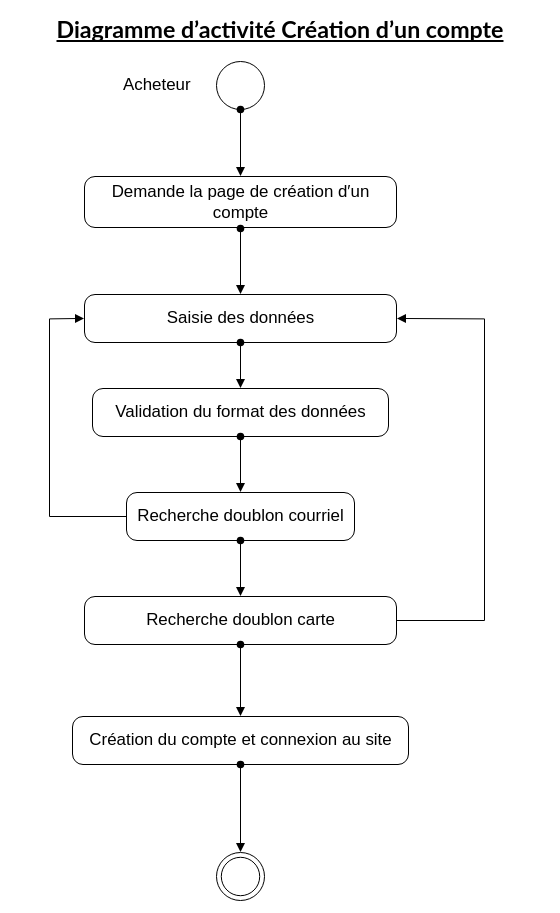
<!DOCTYPE html>
<html lang="fr">
<head>
<meta charset="utf-8">
<title>Diagramme d’activité</title>
<style>
:root { --ink: #000; --paper: #fff; }
* { box-sizing: border-box; margin: 0; padding: 0; }
html, body { width: 560px; height: 913px; overflow: hidden; background: var(--paper); }
.diagram {
  position: relative; width: 560px; height: 913px; overflow: hidden;
  color: var(--ink); font: 16.9px/21px "Liberation Sans", Arial, sans-serif;
}
.title {
  position: absolute; left: 0; top: 14px; width: 560px;
  font: 700 23.2px/30px Lato, "Open Sans", sans-serif;
  text-align: center; white-space: nowrap;
  text-decoration: underline; text-decoration-thickness: 2px;
  text-underline-offset: 2px; text-decoration-skip-ink: none;
}
.actor { position: absolute; left: 123px; top: 74px; white-space: nowrap; }
.flow { position: absolute; left: 0; top: 0; }
.flow .line { fill: none; stroke: var(--ink); stroke-width: 1; }
.activity {
  position: absolute; display: flex; align-items: center; justify-content: center;
  height: 49px; padding-bottom: 2px; border: 1px solid var(--ink); border-radius: 11px;
  background: var(--paper); text-align: center; white-space: nowrap;
}
.request { left: 84px; top: 176px; width: 313px; height: 52px; padding-bottom: 0; }
.entry { left: 84px; top: 294px; width: 313px; }
.validation { left: 92px; top: 388px; width: 297px; }
.email-check { left: 126px; top: 492px; width: 229px; }
.card-check { left: 84px; top: 596px; width: 313px; }
.creation { left: 72px; top: 716px; width: 337px; }
</style>
</head>
<body>
<main class="diagram">
  <h1 class="title">Diagramme d’activité Création d’un compte</h1>
  <p class="actor">Acheteur</p>

  <div class="activity request">Demande la page de création d′un<br>compte</div>
  <div class="activity entry">Saisie des données</div>
  <div class="activity validation">Validation du format des données</div>
  <div class="activity email-check">Recherche doublon courriel</div>
  <div class="activity card-check">Recherche doublon carte</div>
  <div class="activity creation">Création du compte et connexion au site</div>

  <svg class="flow" width="560" height="913" viewBox="0 0 560 913" aria-hidden="true">
    <defs>
      <circle id="dot" r="3.8"/>
      <polygon id="arrowhead" points="0,0 -4.5,-9 4.5,-9"/>
    </defs>
    <g class="line">
      <circle cx="240.5" cy="85.5" r="24"/>
      <circle cx="240.5" cy="876.5" r="24"/>
      <circle cx="240.5" cy="876.5" r="19.2"/>
      <path d="M240.5 109V170M240.5 228V288M240.5 342V382M240.5 436V486M240.5 540V590M240.5 644V710M240.5 764V846"/>
      <path d="M126 516.5H49.5V318.9L78 318.5"/>
      <path d="M397 620.5H484.5V318.9L403 318.5"/>
    </g>
    <g class="starts">
      <use href="#dot" x="240.5" y="109.5"/>
      <use href="#dot" x="240.5" y="228.5"/>
      <use href="#dot" x="240.5" y="342.5"/>
      <use href="#dot" x="240.5" y="436.5"/>
      <use href="#dot" x="240.5" y="540.5"/>
      <use href="#dot" x="240.5" y="644.5"/>
      <use href="#dot" x="240.5" y="764.5"/>
    </g>
    <g class="ends">
      <use href="#arrowhead" x="240.5" y="176"/>
      <use href="#arrowhead" x="240.5" y="294"/>
      <use href="#arrowhead" x="240.5" y="388"/>
      <use href="#arrowhead" x="240.5" y="492"/>
      <use href="#arrowhead" x="240.5" y="596"/>
      <use href="#arrowhead" x="240.5" y="716"/>
      <use href="#arrowhead" x="240.5" y="852"/>
      <use href="#arrowhead" transform="translate(84 318.5) rotate(-90)"/>
      <use href="#arrowhead" transform="translate(397 318.5) rotate(90)"/>
    </g>
  </svg>
</main>
</body>
</html>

═══

— EXERCISE PROMPT —
Go through the entries above and output them exactly, without pictures.

— WRITTEN ANSWER —
<!DOCTYPE html>
<html lang="fr">
<head>
<meta charset="utf-8">
<title>Diagramme d’activité</title>
<style>
:root { --ink: #000; --paper: #fff; }
* { box-sizing: border-box; margin: 0; padding: 0; }
html, body { width: 560px; height: 913px; overflow: hidden; background: var(--paper); }
.diagram {
  position: relative; width: 560px; height: 913px; overflow: hidden;
  color: var(--ink); font: 16.9px/21px "Liberation Sans", Arial, sans-serif;
}
.title {
  position: absolute; left: 0; top: 14px; width: 560px;
  font: 700 23.2px/30px Lato, "Open Sans", sans-serif;
  text-align: center; white-space: nowrap;
  text-decoration: underline; text-decoration-thickness: 2px;
  text-underline-offset: 2px; text-decoration-skip-ink: none;
}
.actor { position: absolute; left: 123px; top: 74px; white-space: nowrap; }
.flow { position: absolute; left: 0; top: 0; }
.flow .line { fill: none; stroke: var(--ink); stroke-width: 1; }
.activity {
  position: absolute; display: flex; align-items: center; justify-content: center;
  height: 49px; padding-bottom: 2px; border: 1px solid var(--ink); border-radius: 11px;
  background: var(--paper); text-align: center; white-space: nowrap;
}
.request { left: 84px; top: 176px; width: 313px; height: 52px; padding-bottom: 0; }
.entry { left: 84px; top: 294px; width: 313px; }
.validation { left: 92px; top: 388px; width: 297px; }
.email-check { left: 126px; top: 492px; width: 229px; }
.card-check { left: 84px; top: 596px; width: 313px; }
.creation { left: 72px; top: 716px; width: 337px; }
</style>
</head>
<body>
<main class="diagram">
  <h1 class="title">Diagramme d’activité Création d’un compte</h1>
  <p class="actor">Acheteur</p>

  <div class="activity request">Demande la page de création d′un<br>compte</div>
  <div class="activity entry">Saisie des données</div>
  <div class="activity validation">Validation du format des données</div>
  <div class="activity email-check">Recherche doublon courriel</div>
  <div class="activity card-check">Recherche doublon carte</div>
  <div class="activity creation">Création du compte et connexion au site</div>

  <svg class="flow" width="560" height="913" viewBox="0 0 560 913" aria-hidden="true">
    <defs>
      <circle id="dot" r="3.8"/>
      <polygon id="arrowhead" points="0,0 -4.5,-9 4.5,-9"/>
    </defs>
    <g class="line">
      <circle cx="240.5" cy="85.5" r="24"/>
      <circle cx="240.5" cy="876.5" r="24"/>
      <circle cx="240.5" cy="876.5" r="19.2"/>
      <path d="M240.5 109V170M240.5 228V288M240.5 342V382M240.5 436V486M240.5 540V590M240.5 644V710M240.5 764V846"/>
      <path d="M126 516.5H49.5V318.9L78 318.5"/>
      <path d="M397 620.5H484.5V318.9L403 318.5"/>
    </g>
    <g class="starts">
      <use href="#dot" x="240.5" y="109.5"/>
      <use href="#dot" x="240.5" y="228.5"/>
      <use href="#dot" x="240.5" y="342.5"/>
      <use href="#dot" x="240.5" y="436.5"/>
      <use href="#dot" x="240.5" y="540.5"/>
      <use href="#dot" x="240.5" y="644.5"/>
      <use href="#dot" x="240.5" y="764.5"/>
    </g>
    <g class="ends">
      <use href="#arrowhead" x="240.5" y="176"/>
      <use href="#arrowhead" x="240.5" y="294"/>
      <use href="#arrowhead" x="240.5" y="388"/>
      <use href="#arrowhead" x="240.5" y="492"/>
      <use href="#arrowhead" x="240.5" y="596"/>
      <use href="#arrowhead" x="240.5" y="716"/>
      <use href="#arrowhead" x="240.5" y="852"/>
      <use href="#arrowhead" transform="translate(84 318.5) rotate(-90)"/>
      <use href="#arrowhead" transform="translate(397 318.5) rotate(90)"/>
    </g>
  </svg>
</main>
</body>
</html>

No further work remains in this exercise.